It’d be easy, and advisable, to add more ‘pro’-feeling rotaries to the sequencer yourself. Control wise, we get a single Run/Stop button, an Advance button - for moving through sequencer steps without triggering them - and a Trigger button for triggering the currently selected step. There’s also a tempo dial, with a full range of 10 to 10,000 BPM, which is impressive, although it does make it difficult to set precise tempo settings.
Which brings us to our biggest bugbear: DFAM’s lack of MIDI I/O. The patchbay does allow the sequencer to be sync’d and triggered via CV/gate, which is perfect for connection to the Mother-32 or Eurorack setups, but the omission of MIDI makes standalone studio or live use difficult. Effectively, if you want to hook DFAM up to a DAW or a more straightforward hardware drum machine, you’ll need to use a CV-equipped intermediary (something like the Beatstep Pro). This is obviously a design choice by Moog, making DFAM feel more like an addendum to the Mother-32 ecosystem than a standalone instrument. This is a shame though; one of my favourite things about the Mother-32 is that it acted as a nice bridge between straightforward MIDI-equipped studio gear and the more CV-centric world of Eurorack, which isn’t the case with the DFAM.
There are plenty of drum machines and samplers out there which would pair great with DFAM, so it’s a shame direct MIDI sync isn’t possible. Also, since DFAM is capable of some gorgeous, pitched tom-like percussion and rich bass, we’d love to be able to hook up a MIDI keyboard.

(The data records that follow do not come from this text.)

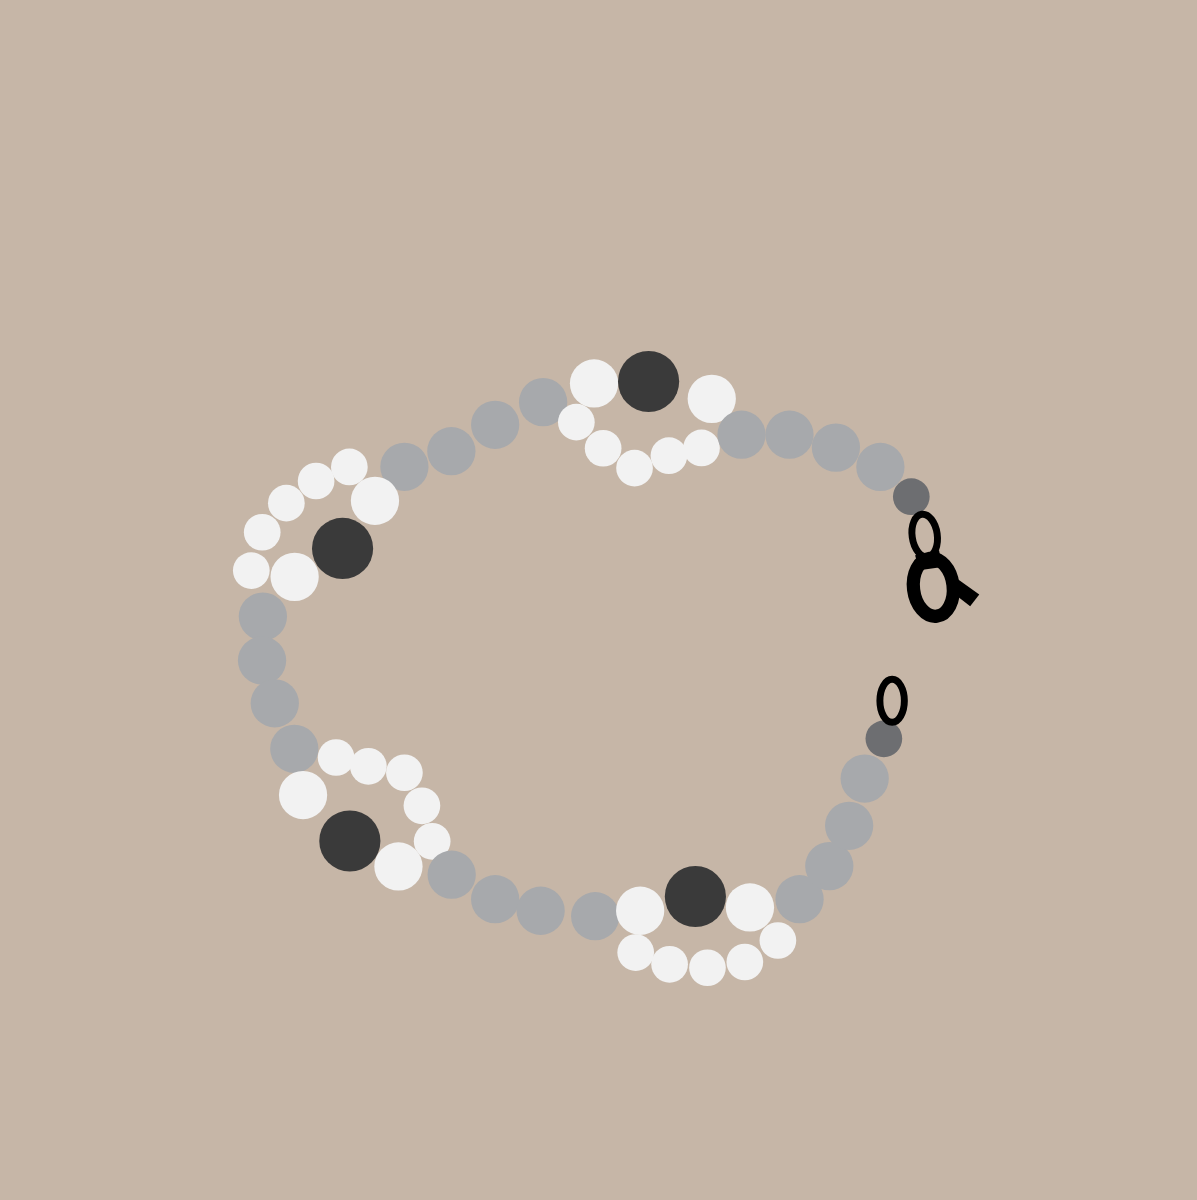
<!DOCTYPE html>
<html lang="en">
<head>
<meta charset="utf-8">
<title>Beaded bracelet</title>
<style>
:root {
  --sand: #c6b6a7;
  --grey: #a7a9ac;
  --pearl: #f2f2f2;
  --onyx: #3a3a3a;
  --steel: #6d6e71;
  --clasp: #000;
}
html, body { margin: 0; background: var(--sand); overflow: hidden; }
.canvas { display: block; width: 1197px; height: 1200px; background: var(--sand); }
.grey { fill: var(--grey); }
.pearl { fill: var(--pearl); }
.onyx { fill: var(--onyx); }
.steel { fill: var(--steel); }
.ring { fill: none; stroke: var(--clasp); stroke-width: 4.2; }
.ring-heavy { fill: none; stroke: var(--clasp); stroke-width: 8; }
.metal { fill: var(--clasp); }
</style>
</head>
<body>
<svg class="canvas" viewBox="0 0 724 726" preserveAspectRatio="none" role="img" aria-label="Open beaded bracelet with four flower clusters and a clasp">
  <defs>
    <circle id="bead" r="14.6"/>
    <circle id="seed" r="11.1"/>
    <circle id="stone" r="18.5"/>
  </defs>

  <g id="grey-beads" class="grey">
    <use href="#bead" x="328.5" y="243.3"/>
    <use href="#bead" x="299.5" y="257"/>
    <use href="#bead" x="273" y="273"/>
    <use href="#bead" x="244.6" y="282.4"/>
    <use href="#bead" x="159" y="373"/>
    <use href="#bead" x="158.5" y="399.6"/>
    <use href="#bead" x="166.2" y="425.5"/>
    <use href="#bead" x="178" y="453"/>
    <use href="#bead" x="299.5" y="544"/>
    <use href="#bead" x="327" y="551"/>
    <use href="#bead" x="360" y="554.3"/>
    <use href="#bead" x="483.6" y="544"/>
    <use href="#bead" x="501.6" y="524"/>
    <use href="#bead" x="513.6" y="499.6"/>
    <use href="#bead" x="523" y="471"/>
    <use href="#bead" x="477.5" y="263"/>
    <use href="#bead" x="505.6" y="270.8"/>
    <use href="#bead" x="532.5" y="282.5"/>
  </g>

  <g id="cluster-top">
    <g class="pearl">
      <use href="#seed" x="348.6" y="255.4"/>
      <use href="#seed" x="364.8" y="271.2"/>
      <use href="#seed" x="383.8" y="283.2"/>
      <use href="#seed" x="404.6" y="275.7"/>
      <use href="#seed" x="424.3" y="271"/>
      <use href="#bead" x="359.3" y="232"/>
      <use href="#bead" x="430.5" y="241.3"/>
    </g>
    <use class="onyx" href="#stone" x="392.3" y="230.8"/>
    <use class="grey" href="#bead" x="448.5" y="263"/>
  </g>

  <g id="cluster-left">
    <g class="pearl">
      <use href="#seed" x="211.3" y="282.5"/>
      <use href="#seed" x="191.2" y="291"/>
      <use href="#seed" x="173.2" y="304.4"/>
      <use href="#seed" x="158.6" y="322"/>
      <use href="#seed" x="152" y="345.2"/>
      <use href="#bead" x="226.8" y="303"/>
      <use href="#bead" x="178.2" y="349"/>
    </g>
    <use class="onyx" href="#stone" x="207.2" y="331.8"/>
  </g>

  <g id="cluster-lower-left">
    <g class="pearl">
      <use href="#seed" x="203.3" y="458.3"/>
      <use href="#seed" x="222.8" y="463.6"/>
      <use href="#seed" x="244.6" y="467.5"/>
      <use href="#seed" x="255.2" y="487.5"/>
      <use href="#seed" x="261.4" y="509"/>
      <use href="#bead" x="183.3" y="481"/>
      <use href="#bead" x="241" y="524.2"/>
    </g>
    <use class="onyx" href="#stone" x="211.6" y="508.8"/>
    <use class="grey" href="#bead" x="273.2" y="529.2"/>
  </g>

  <g id="cluster-bottom">
    <g class="pearl">
      <use href="#seed" x="384.5" y="576.3"/>
      <use href="#seed" x="405" y="583.4"/>
      <use href="#seed" x="427.9" y="585.5"/>
      <use href="#seed" x="450.5" y="582"/>
      <use href="#seed" x="470.5" y="569"/>
      <use href="#bead" x="387.2" y="551"/>
      <use href="#bead" x="453.6" y="549"/>
    </g>
    <use class="onyx" href="#stone" x="420.6" y="542.4"/>
  </g>

  <g id="end-beads" class="steel">
    <use href="#seed" x="551.2" y="300.5"/>
    <use href="#seed" x="534.6" y="447"/>
  </g>

  <g id="clasp">
    <ellipse class="ring" cx="559.3" cy="324" rx="7.6" ry="13" transform="rotate(-8 559.3 324)"/>
    <path class="metal" d="M553.5 336 L568 333 L570 343 L556 345 Z"/>
    <ellipse class="ring-heavy" cx="564.5" cy="355.3" rx="12" ry="17.6" transform="rotate(-7 564.5 355.3)"/>
    <path class="metal" d="M576 348 L592.3 359.6 L586.8 366.8 L573 356 Z"/>
  </g>
  <ellipse id="end-loop" class="ring" cx="539.6" cy="424" rx="7.4" ry="13"/>
</svg>
</body>
</html>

DFAM is nevertheless a top quality creative percussion synth, but it’s worth considering how you plan on using it. If you already own a Mother-32, this should definitely be on your wish list. We spent some time using the two side-by-side for this review, and they really do pair together brilliantly - the synth engines compliment each other well, and the Mother-32’s patchbay opens up a significant number of new sound design and synthesis options. Similarly, if you’re looking for an interesting new drum voice for a Eurorack system, this is highly recommended. For broader studio use though, we’d advise you to have a think about how DFAM would fit into your workflow before purchasing.